As if the place hadn’t gotten enough attention during the past four-plus months, the Gulf States can’t stay out of the news these days, which is a good thing. Given the continuing debate over just how much oil is still stewing in the ocean it deserves to be in the headlines for a long time to come.
As I predicted a few days ago, every day seems to bring a new estimate on just how much of the oil spewed by BP is still out there. The statistics grow evermore confusing. The government says “74 percent of the oil is gone.” A University of Georgia team claims “79 percent is still there.” And today a report in Science – which the Times calls “the most ambitious paper to emerge yet” – casts grave doubt on the government stats and suggests there is a huge plume of oil two miles long floating beneath the surface, which will pose problems for the ocean, wildlife and man for months, possibly years, to come.
While that chatter dominates Gulf-related headlines, I think now is an appropriate time to reflect on all the other bad shit impacting the region on top of the multi-million gallons of crude that were recklessly dumped into it.

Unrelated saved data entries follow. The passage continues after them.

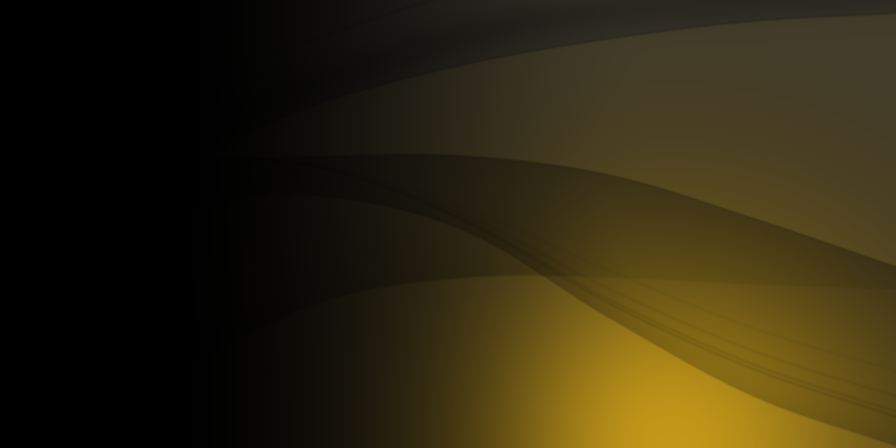
Reproduce this background procedurally as a Shadertoy shader.

```glsl
// Dark translucent waves sweeping over a golden glow that fades to black on the left.
#define NEUTRAL vec3(0.255, 0.238, 0.190)
#define OLIVE vec3(0.265, 0.212, 0.060)
#define GOLD vec3(0.50, 0.385, 0.035)
#define GLOW_CENTER vec2(1.5, 0.0)
#define GLOW_FALLOFF 4.8
#define TINT_FALLOFF 1.3
#define FADE_START 0.37
#define FADE_END 1.46
#define KNOT_START 0.4
#define KNOT_STEP 0.32
#define STRANDS 4
#define EDGE_SOFTNESS 0.004

// Smooth height profile through six evenly spaced knots (Catmull-Rom).
float curve(float x, float k[6]) {
    float t = clamp((x - KNOT_START) / KNOT_STEP, 0.0, 5.0);
    int i = min(int(t), 4);
    float f = t - float(i);
    float a = k[i], b = k[i + 1];
    float before = i > 0 ? k[i - 1] : 2.0 * a - b;
    float after = i < 4 ? k[i + 2] : 2.0 * b - a;
    float m = 0.5 * (b - before), n = 0.5 * (after - a);
    return a + f * (m + f * (3.0 * (b - a) - 2.0 * m - n
             + f * (2.0 * (a - b) + m + n)));
}

// Antialiased mask for the positive side of an edge.
float inside(float d) {
    float soft = max(EDGE_SOFTNESS, 0.75 / iResolution.y);
    return smoothstep(-soft, soft, d);
}

// Shadow that is densest at its edge and thins out with depth.
float veil(float d, float spread) {
    return inside(d) * exp(-max(d, 0.0) / spread);
}

float streak(float d, float width) {
    float q = d / width;
    return exp(-q * q);
}

// Light behind the waves: a warm core in a neutral haze.
vec3 backdrop(vec2 p) {
    vec2 q = (p - GLOW_CENTER) * vec2(1.0, 1.1);
    float d2 = dot(q, q);
    vec3 haze = mix(NEUTRAL, OLIVE, exp(-TINT_FALLOFF * d2));
    vec3 light = haze + GOLD * exp(-GLOW_FALLOFF * d2);
    return light * smoothstep(FADE_START, FADE_END, p.x);
}

void mainImage(out vec4 fragColor, in vec2 fragCoord) {
    vec2 p = fragCoord / iResolution.y;
    p.x *= 2.0 * iResolution.y / iResolution.x;
    float x = p.x, y = p.y;

    // Wave edges, from the top down
    float crest  = curve(x, float[6](0.72, 0.84, 0.94, 1.00, 1.03, 1.05));
    float upper  = curve(x, float[6](0.64, 0.771, 0.857, 0.914, 0.953, 0.971));
    float middle = curve(x, float[6](0.641, 0.651, 0.651, 0.609, 0.513, 0.404));
    float inner  = curve(x, float[6](0.654, 0.630, 0.536, 0.396, 0.268, 0.172));
    float outer  = curve(x, float[6](0.654, 0.625, 0.505, 0.323, 0.177, 0.070));
    float ribbon = curve(x, float[6](0.542, 0.560, 0.482, 0.289, 0.115, 0.003));
    float lower  = curve(x, float[6](0.172, 0.326, 0.380, 0.380, 0.365, 0.354));

    float shade = 1.0;

    // Upper gray sheet with soft folds
    float roof = inside(y - upper);
    shade *= 1.0 - 0.18 * roof;
    shade *= 1.0 - 0.20 * streak(y - crest + 0.02, 0.05);
    shade *= 1.0 - 0.16 * streak(y - upper, 0.003);
    shade *= 1.0 - 0.12 * streak(y - crest - 0.08, 0.004);

    // Central sheet between the middle edge and the ribbon
    float sheet = inside(middle - y) * inside(y - ribbon);
    shade *= 1.0 - sheet * (0.08 + 0.17 * exp(-max(middle - y, 0.0) / 0.2));
    shade *= 1.0 - 0.15 * sheet * veil(y - ribbon, 0.07);
    shade *= 1.0 - 0.14 * streak(y - middle, 0.003);

    // Low sheet, fainter where it passes behind the ribbon
    float lowDensity = mix(0.25, 0.07, smoothstep(1.1, 1.4, x));
    shade *= 1.0 - lowDensity * inside(middle - y) * veil(y - lower, 0.22);

    // Fine strands running along the ribbon
    for (int i = 0; i < STRANDS; i++) {
        float s = float(i) / float(STRANDS - 1);
        float along = mix(outer, inner, s * s);
        shade *= 1.0 - mix(0.09, 0.04, s) * streak(y - along, 0.004);
        float fold = mix(upper, crest, (float(i) + 0.5) / float(STRANDS));
        shade *= 1.0 - 0.04 * streak(y - fold, 0.01);
    }

    // The upper sheet drains the warmth from the light
    vec3 color = backdrop(p) * shade;
    float gray = dot(color, vec3(0.3, 0.6, 0.1));
    color = mix(color, vec3(gray), 0.35 * roof);
    fragColor = vec4(color, 1.0);
}
```
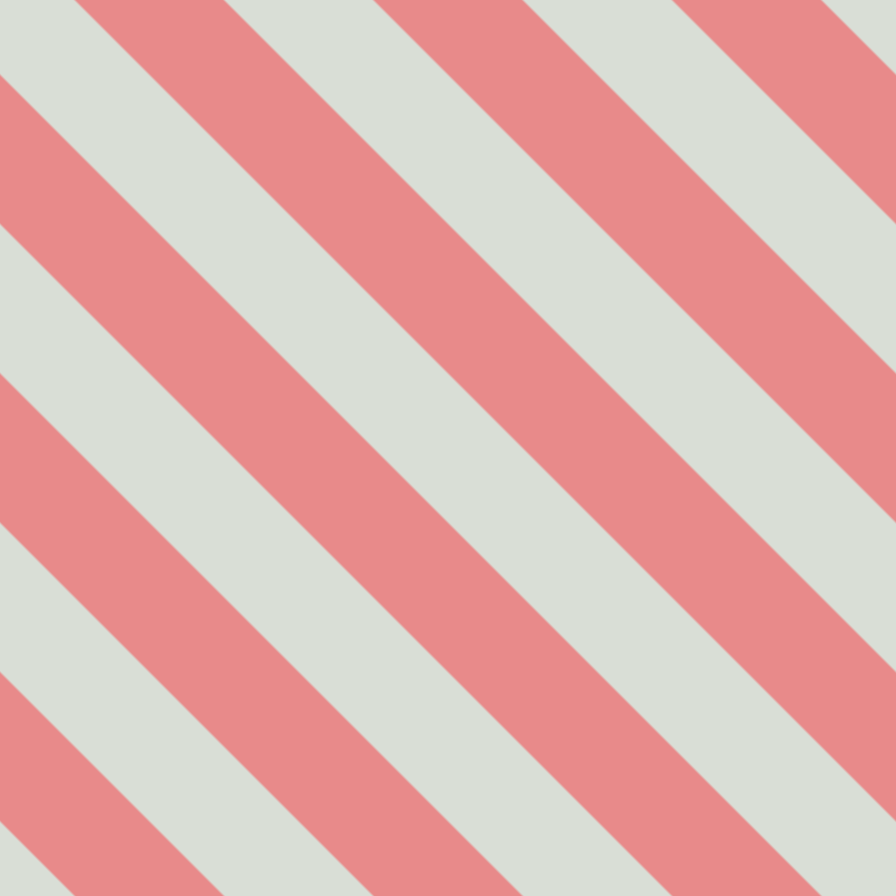
Reproduce this pattern procedurally as a Shadertoy shader.

```glsl
// Even diagonal stripes in coral on pale grey-green, falling from left to right.
// A periodic distance to the stripe edges, with a whole number of repeats
// along both axes so that the tile wraps without a seam, drives a soft mix.

const float REPEATS = 3.0;         // stripe pairs across and down
const float STRIPE_SHARE = 0.5;    // part of each period that is coral
const float EDGE_SOFTNESS = 0.0018; // half-width of the edge, in canvas units

const vec3 GROUND = vec3(0.85, 0.87, 0.84);
const vec3 CORAL = vec3(0.91, 0.54, 0.54);

// Signed distance to the nearest stripe edge, negative inside a stripe
float diagonalStripes(vec2 p, float repeats, float share) {
    float phase = fract(repeats * (p.x + p.y));
    float offset = abs(phase - 0.5) - 0.5 * share;
    return offset / (repeats * sqrt(2.0));
}

// Coverage of a shape from its signed distance
float coverage(float dist, float softness) {
    return 1.0 - smoothstep(-softness, softness, dist);
}

void mainImage(out vec4 fragColor, in vec2 fragCoord) {
    vec2 uv = fragCoord / iResolution.xy;
    float pixel = 1.0 / min(iResolution.x, iResolution.y);

    // Never sharper than the pixel grid can show
    float softness = max(EDGE_SOFTNESS, 0.75 * pixel);
    float stripe = coverage(diagonalStripes(uv, REPEATS, STRIPE_SHARE), softness);

    fragColor = vec4(mix(GROUND, CORAL, stripe), 1.0);
}
```
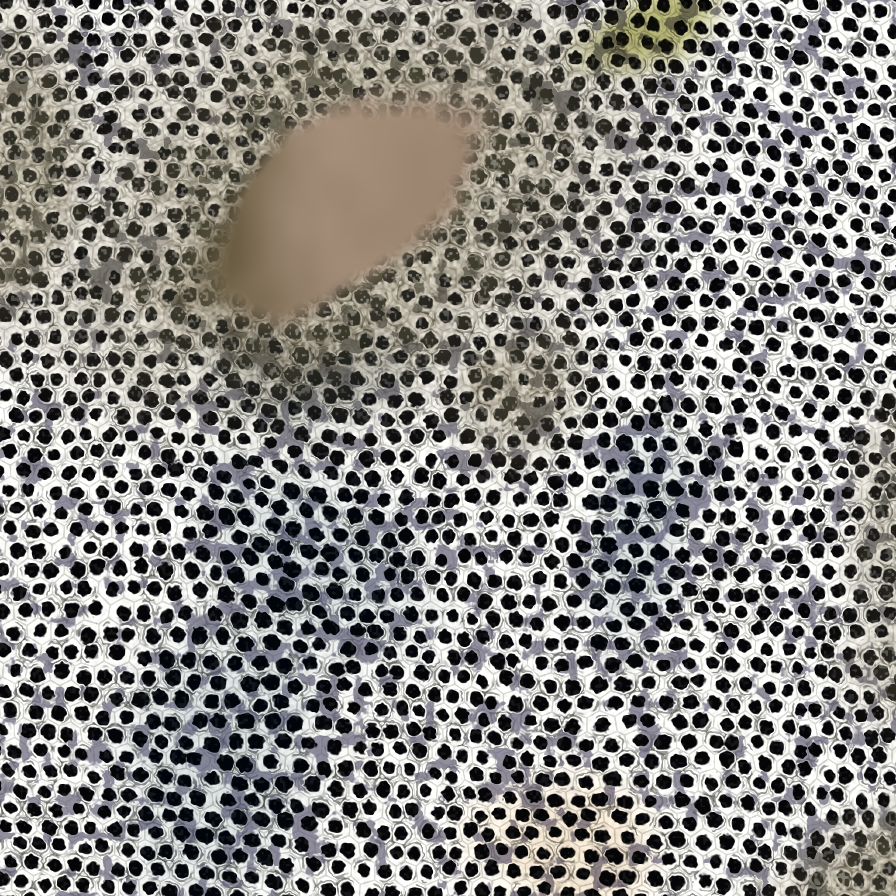
Reproduce this pattern procedurally as a Shadertoy shader.

```glsl
const vec2 GRID = vec2(39.5, 45.0);
const vec3 WHITE = vec3(1.0, 1.0, 0.985);
const vec3 TAUPE = vec3(0.72, 0.695, 0.63);
const vec3 BLACK = vec3(0.02, 0.02, 0.03);
const vec3 OLIVE = vec3(0.27, 0.26, 0.2);
const vec3 SLATE = vec3(0.38, 0.36, 0.45);
const vec3 BROWN = vec3(0.63, 0.54, 0.46);
const vec3 MOSS = vec3(0.4, 0.35, 0.25);

float hash(vec2 p) {
    vec3 h = fract(p.xyx * vec3(0.1031, 0.1030, 0.0973));
    h += dot(h, h.yzx + 33.33);
    return fract((h.x + h.y) * h.z);
}

float noise(vec2 p) {
    vec2 i = floor(p), f = fract(p);
    f = f * f * (3.0 - 2.0 * f);
    vec2 e = vec2(0.0, 1.0);
    return mix(mix(hash(i), hash(i + e.yx), f.x),
               mix(hash(i + e.xy), hash(i + e.yy), f.x), f.y);
}

float fbm(vec2 p) {
    float sum = 0.0, amp = 0.5;
    for (int i = 0; i < 4; i++) {
        sum += amp * noise(p);
        p = p * 2.03 + 17.0;
        amp *= 0.5;
    }
    return sum;
}

// Soft rotated ellipse: 1 at the centre, 0 outside
float blob(vec2 p, vec2 centre, vec2 radii, float angle) {
    float c = cos(angle), s = sin(angle);
    vec2 d = mat2(c, -s, s, c) * (p - centre) / radii;
    return 1.0 - smoothstep(0.2, 1.0, length(d));
}

// Staggered jittered dots: nearest distance, second distance, random id
vec3 dotField(vec2 p, float jitter) {
    vec2 q = p * GRID;
    vec3 best = vec3(1.0, 1.0, 0.0);
    for (int y = -1; y <= 1; y++) {
        float row = floor(q.y) + float(y);
        float shift = 0.5 * mod(row, 2.0);
        for (int x = -1; x <= 1; x++) {
            vec2 cell = vec2(floor(q.x - shift) + float(x), row);
            vec2 offset = vec2(hash(cell + 3.7), hash(cell + 91.3)) - 0.5;
            vec2 centre = cell + vec2(0.5 + shift, 0.5) + jitter * offset;
            float d = length((q - centre) / GRID);
            if (d < best.x) best = vec3(d, best.x, hash(cell + 47.1));
            else best.y = min(best.y, d);
        }
    }
    return best;
}

void mainImage(out vec4 fragColor, in vec2 fragCoord) {
    vec2 p = fragCoord / iResolution.y;
    float pixel = 1.0 / iResolution.y;
    float cloud = fbm(p * 6.0) - 0.47;
    float fine = noise(p * 260.0) - 0.5;
    vec2 soft = p + 0.1 * vec2(cloud, fbm(p * 6.0 + 40.0) - 0.47);

    // Large areas of tone
    float haze = blob(soft, vec2(0.38, 0.78), vec2(0.5, 0.32), 0.4);
    haze = max(haze, blob(soft, vec2(0.0, 0.81), vec2(0.15, 0.28), 0.0));
    haze = max(haze, 0.8 * blob(soft, vec2(1.02, 0.02), vec2(0.24, 0.13), 0.4));
    haze = max(haze, 0.6 * blob(soft, vec2(1.02, 0.38), vec2(0.12, 0.27), 0.0));
    haze = max(haze, 0.8 * blob(soft, vec2(0.57, 0.57), vec2(0.12, 0.14), 0.0));
    haze = clamp(haze * (1.15 + cloud), 0.0, 1.0);
    float bare = blob(soft, vec2(0.375, 0.775), vec2(0.25, 0.105), 0.62);
    float shade = blob(soft, vec2(0.25, 0.16), vec2(0.15, 0.3), -0.3);
    shade = max(shade, blob(soft, vec2(0.36, 0.38), vec2(0.22, 0.14), -0.4));
    shade = max(shade, blob(soft, vec2(0.71, 0.41), vec2(0.09, 0.17), -0.3));
    shade = max(shade, blob(soft, vec2(0.34, 0.59), vec2(0.17, 0.11), 0.2));

    // Gently bent rows of ragged dots
    vec2 warp = vec2(noise(p * 5.0), noise(p * 5.0 + 31.0)) - 0.5;
    vec2 bent = p + 0.025 * warp + vec2(0.0, 0.06 * p.x);
    vec3 field = dotField(bent, 0.32 + 0.14 * haze);
    float rough = 0.0032 * fine + 0.0015 * (noise(p * 120.0) - 0.5);
    float radius = 0.0079 + 0.0018 * (field.z - 0.5) + 0.0009 * shade;
    float edge = max(0.0012, pixel);
    float ink = 1.0 - smoothstep(-edge, edge, field.x + rough - radius);

    // Pale ground with broken halo strokes and grain
    vec3 ground = mix(WHITE, TAUPE, haze);
    float seam = 1.0 - smoothstep(0.0006, 0.0026, field.y - field.x);
    float ring = 1.0 - smoothstep(0.0005, 0.0017, abs(field.x + rough - 0.0116));
    float broken = smoothstep(0.4, 0.65, noise(p * 85.0 + 9.0));
    ground -= (0.16 * seam + 0.4 * ring * broken) * (1.0 - 0.5 * haze);
    ground += fine * (0.1 + 0.22 * haze);
    ground -= 0.12 * shade;

    // Dark dots, lighter and mottled under the haze
    vec3 dark = mix(BLACK, OLIVE, haze * (0.45 + 0.6 * field.z));
    float mottle = smoothstep(0.55, 0.85, noise(p * 290.0 + 70.0));
    dark += mottle * (0.07 + 0.2 * haze);
    vec3 color = mix(ground, dark, ink);

    // Small smudges that bridge neighbouring dots
    float smudge = smoothstep(0.66, 0.8, noise(p * 75.0 + 5.0) + 0.12 * shade + 0.3 * fine);
    color = mix(color, mix(SLATE, OLIVE, haze), 0.7 * smudge * (1.0 - ink));

    // Smooth brown patch, mossy toward its lower left
    float along = smoothstep(0.22, 0.42, soft.x);
    vec3 skin = mix(MOSS, BROWN, along) + 0.1 * cloud;
    color = mix(color, skin, smoothstep(0.04, 0.6, bare));

    // Local colour casts
    float green = blob(soft, vec2(0.73, 0.97), vec2(0.12, 0.07), 0.2);
    float warm = blob(soft, vec2(0.62, 0.06), vec2(0.14, 0.12), 0.0);
    color = mix(color, color * vec3(0.74, 0.74, 0.5), green);
    color *= mix(vec3(1.0), vec3(0.96, 0.91, 0.84), warm);
    color += shade * (1.0 - haze) * vec3(-0.02, 0.0, 0.015);
    fragColor = vec4(clamp(color, 0.0, 1.0), 1.0);
}
```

The Deepwater Horizon explosion and sinking was one of two sizable man-made disasters that will have long-lasting impact on Louisiana shores. The other goes back to 1927, when man (i.e. the Army Corps of Engineers) began his failed attempt to “control” the Mississippi River. The twin debacles, combined with a historically corrupt and inattentive state government, has assured that despite the cantankerous quality of life that makes the state the most unique of all fifty is also treated like America’s toilet bowl.
(For the rest of my dispatch go to takepart.com)